“I was not aware of all the available resources to prepare for exceling at college standardized testing,” writes the Columbia Business School second-year. “It wasn’t until much later that I learned that private tutoring for SATs and ACTs was a possibility. My parents certainly didn’t know about this. I felt as if I did not have much access to information until my senior year of high school, almost too late in the process.”

The stories of first generation students share many similarities. Their parents treated education – in the words of Michigan Ross’ Justin Long – as a “magic key that would open every door.” They personify the American can-do spirit, ambitious souls who crave “the same opportunities as her non-immigrant, better English-speaking peers,” says Paulino. To borrow from marketing theory, these first generation graduates are the proverbial early adopters, whose achievements often broke barriers and made them role models in their communities.

“My extended family would sometimes say that I thought I was better than them because I went to college,” says UCLA Anderson’s Denice Gonzalez-Kim. “I just tried not to take it personally. Now that I’m older, they respect me a lot because most of my younger cousins went to college after me, and I helped them through the process. I will never forget my uncle telling me that I’ve helped change the trajectory of my extended family. It feels incredible.”

Rice University’s Norma Torres Mendoza has also changed her personal trajectory. In Mexico, Torres Mendoza’s single mom worked three jobs to support her daughter and her parents. “Hungry for a better life,” they eventually escaped to Houston “in the back of an eighteen-wheeler.” Fast forward to now and Torres Mendoza, inspired by her mother’s example, is paying her blessings forward by supporting students through programs like Young Owls Leadership Program, Café College Houston and IDEA Public Schools. She doesn’t plan to stop there, either.

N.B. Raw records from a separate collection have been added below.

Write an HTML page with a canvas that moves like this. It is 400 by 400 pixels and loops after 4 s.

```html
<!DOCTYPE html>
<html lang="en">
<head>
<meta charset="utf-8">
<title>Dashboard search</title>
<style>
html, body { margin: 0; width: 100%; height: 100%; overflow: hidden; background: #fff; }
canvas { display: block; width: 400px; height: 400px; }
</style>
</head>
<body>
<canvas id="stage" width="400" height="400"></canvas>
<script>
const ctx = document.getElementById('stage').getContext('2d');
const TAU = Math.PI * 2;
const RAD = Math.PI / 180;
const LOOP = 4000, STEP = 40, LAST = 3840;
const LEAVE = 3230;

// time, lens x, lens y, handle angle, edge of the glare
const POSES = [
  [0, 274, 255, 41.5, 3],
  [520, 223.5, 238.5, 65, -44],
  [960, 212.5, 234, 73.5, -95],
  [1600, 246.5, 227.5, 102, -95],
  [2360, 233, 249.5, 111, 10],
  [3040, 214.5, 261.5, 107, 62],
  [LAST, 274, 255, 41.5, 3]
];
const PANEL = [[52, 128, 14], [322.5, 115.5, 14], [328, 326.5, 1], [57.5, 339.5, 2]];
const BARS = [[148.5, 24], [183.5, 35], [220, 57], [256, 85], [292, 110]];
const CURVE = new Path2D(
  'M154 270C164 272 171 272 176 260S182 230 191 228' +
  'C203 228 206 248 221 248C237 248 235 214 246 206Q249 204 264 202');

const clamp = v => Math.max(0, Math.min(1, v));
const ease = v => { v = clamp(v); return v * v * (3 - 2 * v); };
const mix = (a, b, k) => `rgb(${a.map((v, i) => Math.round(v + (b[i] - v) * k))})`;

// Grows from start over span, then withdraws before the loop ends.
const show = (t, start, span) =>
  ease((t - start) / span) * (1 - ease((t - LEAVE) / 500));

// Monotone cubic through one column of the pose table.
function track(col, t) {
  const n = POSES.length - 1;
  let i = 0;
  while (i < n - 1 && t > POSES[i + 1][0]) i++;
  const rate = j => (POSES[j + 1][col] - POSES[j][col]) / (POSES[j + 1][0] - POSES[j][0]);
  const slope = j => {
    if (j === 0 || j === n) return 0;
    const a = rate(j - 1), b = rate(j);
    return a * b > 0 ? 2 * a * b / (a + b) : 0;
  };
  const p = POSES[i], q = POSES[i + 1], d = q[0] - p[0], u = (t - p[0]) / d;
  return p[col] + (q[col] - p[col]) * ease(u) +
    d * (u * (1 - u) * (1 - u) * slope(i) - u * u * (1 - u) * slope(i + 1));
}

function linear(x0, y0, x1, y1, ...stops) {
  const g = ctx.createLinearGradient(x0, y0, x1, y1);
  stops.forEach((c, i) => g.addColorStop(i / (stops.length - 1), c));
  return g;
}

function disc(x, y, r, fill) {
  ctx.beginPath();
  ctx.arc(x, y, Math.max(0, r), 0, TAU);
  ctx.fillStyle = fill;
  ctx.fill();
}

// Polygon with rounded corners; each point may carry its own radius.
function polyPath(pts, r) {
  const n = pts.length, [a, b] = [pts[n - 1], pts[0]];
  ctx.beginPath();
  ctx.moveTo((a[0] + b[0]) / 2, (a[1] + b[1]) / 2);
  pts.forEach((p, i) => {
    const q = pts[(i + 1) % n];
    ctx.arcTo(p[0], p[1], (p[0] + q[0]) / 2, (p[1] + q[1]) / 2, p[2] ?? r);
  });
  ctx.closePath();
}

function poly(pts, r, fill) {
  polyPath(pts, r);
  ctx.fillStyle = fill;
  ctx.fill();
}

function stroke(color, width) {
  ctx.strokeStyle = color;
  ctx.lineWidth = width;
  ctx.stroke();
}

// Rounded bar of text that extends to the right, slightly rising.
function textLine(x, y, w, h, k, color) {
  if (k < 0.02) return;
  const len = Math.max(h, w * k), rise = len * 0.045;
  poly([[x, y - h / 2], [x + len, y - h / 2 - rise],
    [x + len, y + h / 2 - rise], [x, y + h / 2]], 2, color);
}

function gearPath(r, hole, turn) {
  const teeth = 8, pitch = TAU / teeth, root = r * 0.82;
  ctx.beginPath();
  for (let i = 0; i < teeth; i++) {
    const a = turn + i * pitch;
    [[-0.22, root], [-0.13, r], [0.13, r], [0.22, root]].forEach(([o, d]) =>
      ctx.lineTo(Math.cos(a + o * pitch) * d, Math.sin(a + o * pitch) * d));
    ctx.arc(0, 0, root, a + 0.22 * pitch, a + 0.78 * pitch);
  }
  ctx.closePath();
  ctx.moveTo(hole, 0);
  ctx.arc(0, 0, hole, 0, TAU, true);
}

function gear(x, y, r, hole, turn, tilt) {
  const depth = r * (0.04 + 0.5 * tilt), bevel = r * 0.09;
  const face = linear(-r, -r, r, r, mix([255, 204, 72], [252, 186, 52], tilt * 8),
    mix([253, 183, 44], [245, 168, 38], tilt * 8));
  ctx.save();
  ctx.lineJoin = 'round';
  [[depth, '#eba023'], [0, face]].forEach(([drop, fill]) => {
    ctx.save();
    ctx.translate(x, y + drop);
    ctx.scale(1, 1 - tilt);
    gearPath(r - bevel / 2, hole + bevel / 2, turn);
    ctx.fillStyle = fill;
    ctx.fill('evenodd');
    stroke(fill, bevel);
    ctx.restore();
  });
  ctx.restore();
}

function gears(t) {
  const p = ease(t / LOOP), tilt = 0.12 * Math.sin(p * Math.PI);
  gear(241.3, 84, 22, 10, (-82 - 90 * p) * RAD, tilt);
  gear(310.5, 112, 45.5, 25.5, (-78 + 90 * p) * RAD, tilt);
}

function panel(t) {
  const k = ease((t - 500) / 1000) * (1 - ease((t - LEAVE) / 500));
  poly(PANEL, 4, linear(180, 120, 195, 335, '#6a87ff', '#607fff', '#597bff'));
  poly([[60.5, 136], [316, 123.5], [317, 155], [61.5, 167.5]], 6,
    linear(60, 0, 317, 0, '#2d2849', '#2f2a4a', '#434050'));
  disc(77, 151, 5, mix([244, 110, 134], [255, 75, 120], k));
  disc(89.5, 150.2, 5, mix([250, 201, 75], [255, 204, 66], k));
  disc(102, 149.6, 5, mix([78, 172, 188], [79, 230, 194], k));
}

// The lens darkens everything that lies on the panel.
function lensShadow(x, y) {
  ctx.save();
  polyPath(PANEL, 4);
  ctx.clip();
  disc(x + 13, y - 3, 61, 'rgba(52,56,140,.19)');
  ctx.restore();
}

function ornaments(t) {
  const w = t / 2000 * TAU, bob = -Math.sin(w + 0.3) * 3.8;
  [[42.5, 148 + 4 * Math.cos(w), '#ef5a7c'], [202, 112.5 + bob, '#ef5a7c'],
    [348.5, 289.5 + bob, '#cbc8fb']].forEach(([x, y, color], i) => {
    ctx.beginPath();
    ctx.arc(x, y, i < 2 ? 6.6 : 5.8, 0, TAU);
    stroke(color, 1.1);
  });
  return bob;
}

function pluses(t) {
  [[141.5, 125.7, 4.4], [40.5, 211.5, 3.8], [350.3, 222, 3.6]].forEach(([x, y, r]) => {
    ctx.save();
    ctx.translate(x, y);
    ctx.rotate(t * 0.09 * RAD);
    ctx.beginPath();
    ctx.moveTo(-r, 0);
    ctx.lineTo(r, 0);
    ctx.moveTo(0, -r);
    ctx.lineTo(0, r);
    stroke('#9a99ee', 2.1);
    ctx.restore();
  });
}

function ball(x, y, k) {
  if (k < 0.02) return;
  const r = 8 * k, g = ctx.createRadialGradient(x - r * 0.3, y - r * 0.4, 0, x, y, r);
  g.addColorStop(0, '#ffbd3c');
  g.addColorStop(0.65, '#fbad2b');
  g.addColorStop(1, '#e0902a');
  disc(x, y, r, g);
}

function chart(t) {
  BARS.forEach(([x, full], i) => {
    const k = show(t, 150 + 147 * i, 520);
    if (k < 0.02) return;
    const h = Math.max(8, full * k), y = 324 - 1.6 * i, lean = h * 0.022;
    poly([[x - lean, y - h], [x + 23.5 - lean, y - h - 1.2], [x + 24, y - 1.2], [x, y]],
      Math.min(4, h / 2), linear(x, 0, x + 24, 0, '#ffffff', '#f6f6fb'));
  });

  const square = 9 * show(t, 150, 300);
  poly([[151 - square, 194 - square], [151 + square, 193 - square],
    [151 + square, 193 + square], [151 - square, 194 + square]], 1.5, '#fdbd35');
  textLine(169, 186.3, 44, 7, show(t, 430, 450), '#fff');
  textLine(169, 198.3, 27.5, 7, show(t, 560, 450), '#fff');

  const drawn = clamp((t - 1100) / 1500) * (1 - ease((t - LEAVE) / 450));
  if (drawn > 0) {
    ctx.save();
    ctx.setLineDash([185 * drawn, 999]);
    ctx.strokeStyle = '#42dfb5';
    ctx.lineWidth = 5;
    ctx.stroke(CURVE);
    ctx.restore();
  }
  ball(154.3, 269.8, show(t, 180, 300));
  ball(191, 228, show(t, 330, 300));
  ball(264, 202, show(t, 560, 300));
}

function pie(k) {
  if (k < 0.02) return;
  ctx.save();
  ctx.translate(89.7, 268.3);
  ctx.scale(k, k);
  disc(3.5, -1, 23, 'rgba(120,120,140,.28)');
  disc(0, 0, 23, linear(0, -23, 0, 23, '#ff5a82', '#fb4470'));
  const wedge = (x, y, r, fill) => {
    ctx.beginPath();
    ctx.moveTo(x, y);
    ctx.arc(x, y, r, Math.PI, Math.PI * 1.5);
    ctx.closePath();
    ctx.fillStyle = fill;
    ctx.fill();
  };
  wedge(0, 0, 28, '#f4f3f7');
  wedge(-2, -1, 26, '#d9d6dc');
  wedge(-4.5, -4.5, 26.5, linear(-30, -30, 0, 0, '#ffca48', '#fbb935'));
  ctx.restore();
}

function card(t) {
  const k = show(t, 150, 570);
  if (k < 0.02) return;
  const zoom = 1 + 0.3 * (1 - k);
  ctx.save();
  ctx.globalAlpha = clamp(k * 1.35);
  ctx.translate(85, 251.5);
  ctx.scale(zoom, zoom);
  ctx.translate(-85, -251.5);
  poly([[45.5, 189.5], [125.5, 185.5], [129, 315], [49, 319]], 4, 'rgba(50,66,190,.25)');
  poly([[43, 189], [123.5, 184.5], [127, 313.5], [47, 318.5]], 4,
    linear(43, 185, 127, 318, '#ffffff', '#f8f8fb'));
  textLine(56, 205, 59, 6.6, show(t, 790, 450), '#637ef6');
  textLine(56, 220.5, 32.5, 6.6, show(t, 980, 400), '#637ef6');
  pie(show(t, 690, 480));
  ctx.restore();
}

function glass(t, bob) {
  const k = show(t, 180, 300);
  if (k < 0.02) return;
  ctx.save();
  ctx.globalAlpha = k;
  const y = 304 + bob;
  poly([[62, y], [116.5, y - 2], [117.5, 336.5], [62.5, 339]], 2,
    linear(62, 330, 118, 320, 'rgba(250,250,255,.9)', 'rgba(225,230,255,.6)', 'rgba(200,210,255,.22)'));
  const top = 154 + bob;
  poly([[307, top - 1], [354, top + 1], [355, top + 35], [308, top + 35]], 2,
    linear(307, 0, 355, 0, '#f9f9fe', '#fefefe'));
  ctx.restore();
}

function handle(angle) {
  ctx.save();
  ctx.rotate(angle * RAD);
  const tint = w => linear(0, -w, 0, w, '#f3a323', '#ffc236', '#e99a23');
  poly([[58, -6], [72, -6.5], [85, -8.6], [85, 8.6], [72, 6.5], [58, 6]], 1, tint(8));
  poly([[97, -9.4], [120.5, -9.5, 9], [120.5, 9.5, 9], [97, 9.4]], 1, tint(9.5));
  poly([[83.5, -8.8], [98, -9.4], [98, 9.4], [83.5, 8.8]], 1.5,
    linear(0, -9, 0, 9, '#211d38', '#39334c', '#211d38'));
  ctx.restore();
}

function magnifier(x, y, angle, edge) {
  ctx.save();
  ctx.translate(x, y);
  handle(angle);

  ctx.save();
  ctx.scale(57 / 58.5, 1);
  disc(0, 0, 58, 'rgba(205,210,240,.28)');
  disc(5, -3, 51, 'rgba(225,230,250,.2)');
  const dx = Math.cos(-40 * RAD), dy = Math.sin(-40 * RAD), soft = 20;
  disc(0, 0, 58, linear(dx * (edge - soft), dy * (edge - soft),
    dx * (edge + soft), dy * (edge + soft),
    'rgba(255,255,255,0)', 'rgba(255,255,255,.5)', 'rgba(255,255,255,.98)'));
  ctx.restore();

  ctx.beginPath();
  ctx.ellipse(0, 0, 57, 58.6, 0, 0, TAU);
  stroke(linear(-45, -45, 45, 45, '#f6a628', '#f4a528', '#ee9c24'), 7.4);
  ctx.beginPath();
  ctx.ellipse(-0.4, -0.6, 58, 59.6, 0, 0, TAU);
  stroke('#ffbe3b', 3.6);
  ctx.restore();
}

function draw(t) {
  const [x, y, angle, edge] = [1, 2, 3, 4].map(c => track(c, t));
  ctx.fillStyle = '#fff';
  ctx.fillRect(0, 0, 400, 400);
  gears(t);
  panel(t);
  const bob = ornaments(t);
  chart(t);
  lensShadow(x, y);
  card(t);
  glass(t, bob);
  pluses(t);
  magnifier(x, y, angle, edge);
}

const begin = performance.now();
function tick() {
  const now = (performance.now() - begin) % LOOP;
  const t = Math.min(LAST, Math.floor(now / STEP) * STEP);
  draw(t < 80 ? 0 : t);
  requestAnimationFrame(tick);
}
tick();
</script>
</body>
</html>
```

“In the next five years, I have political ambitions to represent Houstonians as we think about creative ways to provide interconnected social solutions that are nuanced in ways that cut across sector lines to expand opportunities,” she says.


Harvard Business School’s Ashley Terrell

The virtues of risk-taking, self-sacrifice, and perseverance were also central to the parents of Dick Tam, a first year at the University of North Carolina’s Kenan-Flagler Business School. In fact, this management consultant still marvels at how his high school educated parents were able to navigate so many obstacles after immigrating to the United States.

“They left their home country with barely the clothes on their backs to a land where they didn’t know the language, culture, or geography, with no family to fall back on in search for a better life,” Tan says. “Knowing they were at a major disadvantage, my parents admitted they needed help and sought out resources around them. They were able to learn the English language from scratch, acquire jobs, and become contributing members of society while being able to send three children to college.”

It wasn’t just the parents who made the difference in the lives of these first gen students now streaming into MBA programs. Ashley Terrell grew up in Compton, California, a community she describes as being “plagued by drugs, gangs, and racial violence.” Whereas Terrell found her freedom through education, her maternal grandfather escaped Jim Crow oppression by joining the Air Force, where he gained the technical training to find work in Los Angeles’ burgeoning aerospace industry. While higher education “wasn’t an option” for Terrell’s grandfather, he made his granddaughter promise to go to college – even investing in Hooked on Phonics taps when she struggled with reading.

“He did not live to see me fulfill that promise,” Terrell admits, “but I know he’d be so proud to know that I not only fulfilled it by graduating from Duke, but I exceeded his expectations by graduating from Harvard Business School.”

Go to page 3 for in-depth profiles for over 20 first generation students who are studying in top-ranked business schools this year.

Questions about this article? Email us or leave a comment below.